Washington Jan 23 1832
My dear Frances
I wrote you yesterday giving an account of my arrival here. Since that time I have called on Mr. Verplanck. He took me last evening to the house of Mr. Woodbury, Secretary of War whom we found in the midst of his family and two or three friends, a fine looking man nearly as large as Col. Ward, with a prepossessing face and of agreeable conversation. 1 After a stay of about three quarters of an hour we went to Mr. McLane's Secretary of the Treasury where we found more display. Mr. McLane is a quiet cock-eyed man of small stature and unassuming manners. His wife the mother of ten children is a lady of great vivacity and as I should judge a good deal of address full of conversation and talking to all the guests with great fluency. The eldest daughter is a young lady as I should judge of sixteen. --There were several ladies, half a dozen members of Congress, and Mr. Poinsett the Minister to Mexico. 2 Among the ladies was a daughter of the Ex-Empress Iturbide, looking much as you might suppose Mrs. Salazar to have done at the age of eighteen. 3 A young lady of the name of Christie played a psalm tune or two on the piano--accompanying the music with the words. One of the hymns she sang was Watts's "Sweet fields beyond the swelling flood" &c.

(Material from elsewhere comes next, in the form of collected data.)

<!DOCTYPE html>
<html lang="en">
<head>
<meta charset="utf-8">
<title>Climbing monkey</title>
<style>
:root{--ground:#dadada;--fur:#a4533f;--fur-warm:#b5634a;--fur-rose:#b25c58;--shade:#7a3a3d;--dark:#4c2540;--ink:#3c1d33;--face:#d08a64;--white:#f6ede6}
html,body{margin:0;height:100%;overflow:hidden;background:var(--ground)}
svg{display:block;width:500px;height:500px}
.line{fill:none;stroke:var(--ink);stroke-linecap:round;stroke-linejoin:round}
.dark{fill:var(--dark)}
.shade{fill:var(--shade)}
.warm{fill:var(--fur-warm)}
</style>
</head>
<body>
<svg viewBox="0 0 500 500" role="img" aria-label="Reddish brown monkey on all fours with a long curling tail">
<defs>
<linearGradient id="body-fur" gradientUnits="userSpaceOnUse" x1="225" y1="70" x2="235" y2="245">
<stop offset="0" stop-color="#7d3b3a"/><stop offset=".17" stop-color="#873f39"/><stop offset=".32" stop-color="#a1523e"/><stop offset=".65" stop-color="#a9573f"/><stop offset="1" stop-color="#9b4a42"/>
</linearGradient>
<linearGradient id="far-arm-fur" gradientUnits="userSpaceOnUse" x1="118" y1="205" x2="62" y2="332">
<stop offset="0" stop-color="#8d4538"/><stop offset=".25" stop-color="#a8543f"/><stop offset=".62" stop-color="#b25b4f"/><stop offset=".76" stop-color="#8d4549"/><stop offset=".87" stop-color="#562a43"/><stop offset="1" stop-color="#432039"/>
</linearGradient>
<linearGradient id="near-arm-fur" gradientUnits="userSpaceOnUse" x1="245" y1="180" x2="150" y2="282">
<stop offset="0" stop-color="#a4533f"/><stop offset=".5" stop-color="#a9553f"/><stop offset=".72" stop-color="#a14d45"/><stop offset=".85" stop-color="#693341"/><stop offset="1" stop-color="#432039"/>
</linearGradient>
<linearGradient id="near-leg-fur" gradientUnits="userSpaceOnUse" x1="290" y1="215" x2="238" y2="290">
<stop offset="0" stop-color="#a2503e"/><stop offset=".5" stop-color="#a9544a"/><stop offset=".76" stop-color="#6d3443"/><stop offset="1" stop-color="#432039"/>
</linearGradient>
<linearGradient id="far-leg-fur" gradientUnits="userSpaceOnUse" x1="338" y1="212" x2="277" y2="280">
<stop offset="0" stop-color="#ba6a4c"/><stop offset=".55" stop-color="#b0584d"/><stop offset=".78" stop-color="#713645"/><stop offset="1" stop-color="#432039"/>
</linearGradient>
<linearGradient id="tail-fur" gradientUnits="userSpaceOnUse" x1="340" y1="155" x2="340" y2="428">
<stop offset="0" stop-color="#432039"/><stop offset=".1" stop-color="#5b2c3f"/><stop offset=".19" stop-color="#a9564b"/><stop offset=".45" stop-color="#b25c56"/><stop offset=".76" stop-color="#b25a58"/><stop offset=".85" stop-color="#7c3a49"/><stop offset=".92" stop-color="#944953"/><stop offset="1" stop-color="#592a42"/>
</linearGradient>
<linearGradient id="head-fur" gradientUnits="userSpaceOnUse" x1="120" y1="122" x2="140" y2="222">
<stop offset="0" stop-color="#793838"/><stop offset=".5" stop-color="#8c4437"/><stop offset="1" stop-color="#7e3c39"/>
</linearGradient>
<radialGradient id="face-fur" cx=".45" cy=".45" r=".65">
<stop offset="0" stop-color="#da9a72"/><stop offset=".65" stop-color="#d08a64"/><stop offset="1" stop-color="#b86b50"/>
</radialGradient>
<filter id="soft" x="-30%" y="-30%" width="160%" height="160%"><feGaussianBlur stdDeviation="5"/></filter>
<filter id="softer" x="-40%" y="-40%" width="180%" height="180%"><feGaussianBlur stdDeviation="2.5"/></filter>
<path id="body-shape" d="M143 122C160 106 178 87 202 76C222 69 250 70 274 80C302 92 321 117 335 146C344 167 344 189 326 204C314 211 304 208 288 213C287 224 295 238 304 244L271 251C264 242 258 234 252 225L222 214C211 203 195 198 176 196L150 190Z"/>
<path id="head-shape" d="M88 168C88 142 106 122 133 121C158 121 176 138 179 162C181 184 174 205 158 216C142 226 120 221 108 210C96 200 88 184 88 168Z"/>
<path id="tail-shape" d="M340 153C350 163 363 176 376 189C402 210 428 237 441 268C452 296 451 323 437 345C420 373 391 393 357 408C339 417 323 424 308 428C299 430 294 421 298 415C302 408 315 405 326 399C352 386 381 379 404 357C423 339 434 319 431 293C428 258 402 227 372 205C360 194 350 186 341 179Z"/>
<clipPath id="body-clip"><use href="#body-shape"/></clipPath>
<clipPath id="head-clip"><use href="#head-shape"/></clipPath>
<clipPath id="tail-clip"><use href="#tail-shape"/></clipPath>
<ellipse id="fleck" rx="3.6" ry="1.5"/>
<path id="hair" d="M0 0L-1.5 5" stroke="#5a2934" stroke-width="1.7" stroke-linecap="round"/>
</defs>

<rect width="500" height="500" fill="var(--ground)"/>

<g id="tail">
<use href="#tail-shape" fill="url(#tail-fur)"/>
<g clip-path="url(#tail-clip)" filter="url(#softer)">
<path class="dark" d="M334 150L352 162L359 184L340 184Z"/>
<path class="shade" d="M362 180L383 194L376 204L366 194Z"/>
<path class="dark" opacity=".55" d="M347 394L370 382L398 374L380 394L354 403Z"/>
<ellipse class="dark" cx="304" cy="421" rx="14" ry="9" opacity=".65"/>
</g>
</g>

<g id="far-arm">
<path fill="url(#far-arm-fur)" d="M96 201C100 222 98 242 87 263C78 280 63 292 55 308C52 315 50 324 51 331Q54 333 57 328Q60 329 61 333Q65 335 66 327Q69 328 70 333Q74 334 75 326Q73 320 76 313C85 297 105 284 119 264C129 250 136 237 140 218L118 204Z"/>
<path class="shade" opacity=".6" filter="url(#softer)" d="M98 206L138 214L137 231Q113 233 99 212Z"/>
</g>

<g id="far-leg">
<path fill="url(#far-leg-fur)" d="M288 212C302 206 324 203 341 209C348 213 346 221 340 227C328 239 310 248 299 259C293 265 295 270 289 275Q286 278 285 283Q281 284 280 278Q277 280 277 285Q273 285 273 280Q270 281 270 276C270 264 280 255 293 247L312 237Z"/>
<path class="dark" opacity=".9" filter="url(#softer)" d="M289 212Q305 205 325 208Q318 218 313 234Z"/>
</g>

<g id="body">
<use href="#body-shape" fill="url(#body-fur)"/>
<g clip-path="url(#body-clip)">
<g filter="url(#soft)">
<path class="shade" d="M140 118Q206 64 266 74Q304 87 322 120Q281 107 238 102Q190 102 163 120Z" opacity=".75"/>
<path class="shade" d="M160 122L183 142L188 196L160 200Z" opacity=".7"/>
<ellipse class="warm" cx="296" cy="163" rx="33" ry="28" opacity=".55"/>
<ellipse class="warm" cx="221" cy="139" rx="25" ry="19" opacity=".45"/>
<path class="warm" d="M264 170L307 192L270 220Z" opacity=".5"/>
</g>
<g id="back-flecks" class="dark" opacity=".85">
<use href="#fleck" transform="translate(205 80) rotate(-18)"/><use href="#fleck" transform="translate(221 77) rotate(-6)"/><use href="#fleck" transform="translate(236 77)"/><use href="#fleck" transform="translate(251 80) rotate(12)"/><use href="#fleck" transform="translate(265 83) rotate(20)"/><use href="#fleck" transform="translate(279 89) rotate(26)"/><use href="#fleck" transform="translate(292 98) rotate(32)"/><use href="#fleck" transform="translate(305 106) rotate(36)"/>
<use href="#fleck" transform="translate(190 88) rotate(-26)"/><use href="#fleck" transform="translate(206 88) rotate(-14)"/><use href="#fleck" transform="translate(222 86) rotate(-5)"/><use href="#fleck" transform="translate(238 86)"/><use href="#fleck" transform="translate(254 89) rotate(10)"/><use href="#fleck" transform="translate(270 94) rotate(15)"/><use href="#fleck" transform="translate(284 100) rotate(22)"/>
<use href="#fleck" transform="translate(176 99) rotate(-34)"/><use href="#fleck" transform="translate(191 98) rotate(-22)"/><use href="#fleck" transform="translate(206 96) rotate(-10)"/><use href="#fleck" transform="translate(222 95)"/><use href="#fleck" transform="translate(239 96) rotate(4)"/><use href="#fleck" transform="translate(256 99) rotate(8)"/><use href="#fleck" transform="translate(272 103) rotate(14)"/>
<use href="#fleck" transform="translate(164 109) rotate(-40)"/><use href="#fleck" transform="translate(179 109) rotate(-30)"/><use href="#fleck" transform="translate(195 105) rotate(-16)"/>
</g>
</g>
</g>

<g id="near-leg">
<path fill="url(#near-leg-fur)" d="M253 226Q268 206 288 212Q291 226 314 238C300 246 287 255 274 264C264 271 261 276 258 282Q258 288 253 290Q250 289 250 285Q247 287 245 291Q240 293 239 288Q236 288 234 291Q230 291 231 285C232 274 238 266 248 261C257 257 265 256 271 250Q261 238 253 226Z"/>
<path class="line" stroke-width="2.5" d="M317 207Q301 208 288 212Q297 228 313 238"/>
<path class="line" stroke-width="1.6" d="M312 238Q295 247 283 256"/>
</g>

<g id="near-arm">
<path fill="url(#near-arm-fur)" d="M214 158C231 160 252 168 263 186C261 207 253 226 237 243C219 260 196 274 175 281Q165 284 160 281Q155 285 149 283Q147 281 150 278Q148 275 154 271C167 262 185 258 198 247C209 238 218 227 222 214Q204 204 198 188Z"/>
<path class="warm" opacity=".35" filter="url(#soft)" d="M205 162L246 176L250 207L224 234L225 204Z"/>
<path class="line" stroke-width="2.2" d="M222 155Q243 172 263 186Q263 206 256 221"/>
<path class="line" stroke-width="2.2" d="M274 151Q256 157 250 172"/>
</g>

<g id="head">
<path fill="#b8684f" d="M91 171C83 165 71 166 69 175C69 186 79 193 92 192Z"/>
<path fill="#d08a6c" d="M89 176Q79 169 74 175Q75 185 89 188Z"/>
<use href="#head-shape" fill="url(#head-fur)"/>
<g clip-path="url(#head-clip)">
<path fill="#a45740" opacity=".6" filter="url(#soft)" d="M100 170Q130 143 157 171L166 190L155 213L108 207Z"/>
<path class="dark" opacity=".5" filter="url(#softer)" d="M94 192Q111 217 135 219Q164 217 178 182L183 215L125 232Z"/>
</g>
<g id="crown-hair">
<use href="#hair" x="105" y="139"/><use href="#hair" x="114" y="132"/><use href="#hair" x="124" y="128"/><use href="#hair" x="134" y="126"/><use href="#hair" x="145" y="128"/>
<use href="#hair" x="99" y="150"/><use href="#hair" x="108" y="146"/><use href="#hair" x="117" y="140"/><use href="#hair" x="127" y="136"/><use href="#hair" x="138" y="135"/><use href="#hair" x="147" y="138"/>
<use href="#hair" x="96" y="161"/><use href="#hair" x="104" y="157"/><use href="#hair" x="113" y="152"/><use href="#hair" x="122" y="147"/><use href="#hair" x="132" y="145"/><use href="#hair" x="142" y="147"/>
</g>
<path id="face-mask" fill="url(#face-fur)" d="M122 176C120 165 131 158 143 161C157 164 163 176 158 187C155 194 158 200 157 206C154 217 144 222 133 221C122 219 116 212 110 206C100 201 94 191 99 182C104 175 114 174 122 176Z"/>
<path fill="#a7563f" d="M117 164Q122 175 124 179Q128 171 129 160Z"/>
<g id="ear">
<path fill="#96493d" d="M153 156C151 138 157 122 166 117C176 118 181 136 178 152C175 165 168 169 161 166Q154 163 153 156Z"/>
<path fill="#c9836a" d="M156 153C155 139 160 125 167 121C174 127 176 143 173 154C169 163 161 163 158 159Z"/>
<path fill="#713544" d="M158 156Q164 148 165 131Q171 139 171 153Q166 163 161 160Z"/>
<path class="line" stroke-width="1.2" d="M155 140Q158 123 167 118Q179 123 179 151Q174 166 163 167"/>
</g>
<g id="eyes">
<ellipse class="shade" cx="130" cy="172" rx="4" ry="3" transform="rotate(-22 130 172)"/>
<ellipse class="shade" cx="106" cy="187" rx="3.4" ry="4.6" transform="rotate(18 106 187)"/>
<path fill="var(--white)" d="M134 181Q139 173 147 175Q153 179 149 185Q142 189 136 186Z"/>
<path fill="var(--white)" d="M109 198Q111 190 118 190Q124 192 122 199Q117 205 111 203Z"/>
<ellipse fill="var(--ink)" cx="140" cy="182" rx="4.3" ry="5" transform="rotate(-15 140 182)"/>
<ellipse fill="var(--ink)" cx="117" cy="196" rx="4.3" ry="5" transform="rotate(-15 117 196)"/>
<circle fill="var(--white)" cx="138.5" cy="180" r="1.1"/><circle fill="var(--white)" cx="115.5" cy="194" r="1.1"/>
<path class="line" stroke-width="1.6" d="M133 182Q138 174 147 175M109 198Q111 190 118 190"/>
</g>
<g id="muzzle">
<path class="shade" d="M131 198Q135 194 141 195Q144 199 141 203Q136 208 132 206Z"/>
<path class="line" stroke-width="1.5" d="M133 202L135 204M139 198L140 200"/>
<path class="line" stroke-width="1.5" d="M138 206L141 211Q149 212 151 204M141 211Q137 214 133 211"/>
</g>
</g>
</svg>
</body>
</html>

This morning I went to visit the Capitol. We first entered the Representatives Hall, a splendid spacious building but not well designed for its purpose, on account of the difficulty which the speakers experience of being heard in it. Mr. Verplanck then took us to the library, a spacious and elegant room and tolerably well stocked with books. We then went to the Gallery of the Senate Chamber and waited for the Senators to assemble. The Senate Chamber is not a large nor handsome apartment compared with the Representatives Hall. 4 We saw Harry Clay who has what I should call a rather ugly face-- He is a tall thin narrow-shouldered man with a light complexion, a long nose a little turned up at the end and his hair combed back from the edge of his forehead. 5 We saw also the Vice President who you know is the presiding officer of the Senate. 6 He is a man of the middle size or perhaps a little over, with a thick shock of hair dull complexion and of an anxious expression of countenance. He looks as if the fever of political ambition had dried up all the juiciness and pithiness of his constitution. --He despatched the business of the body over which he presided, with decision and rapidity. Afterwards we went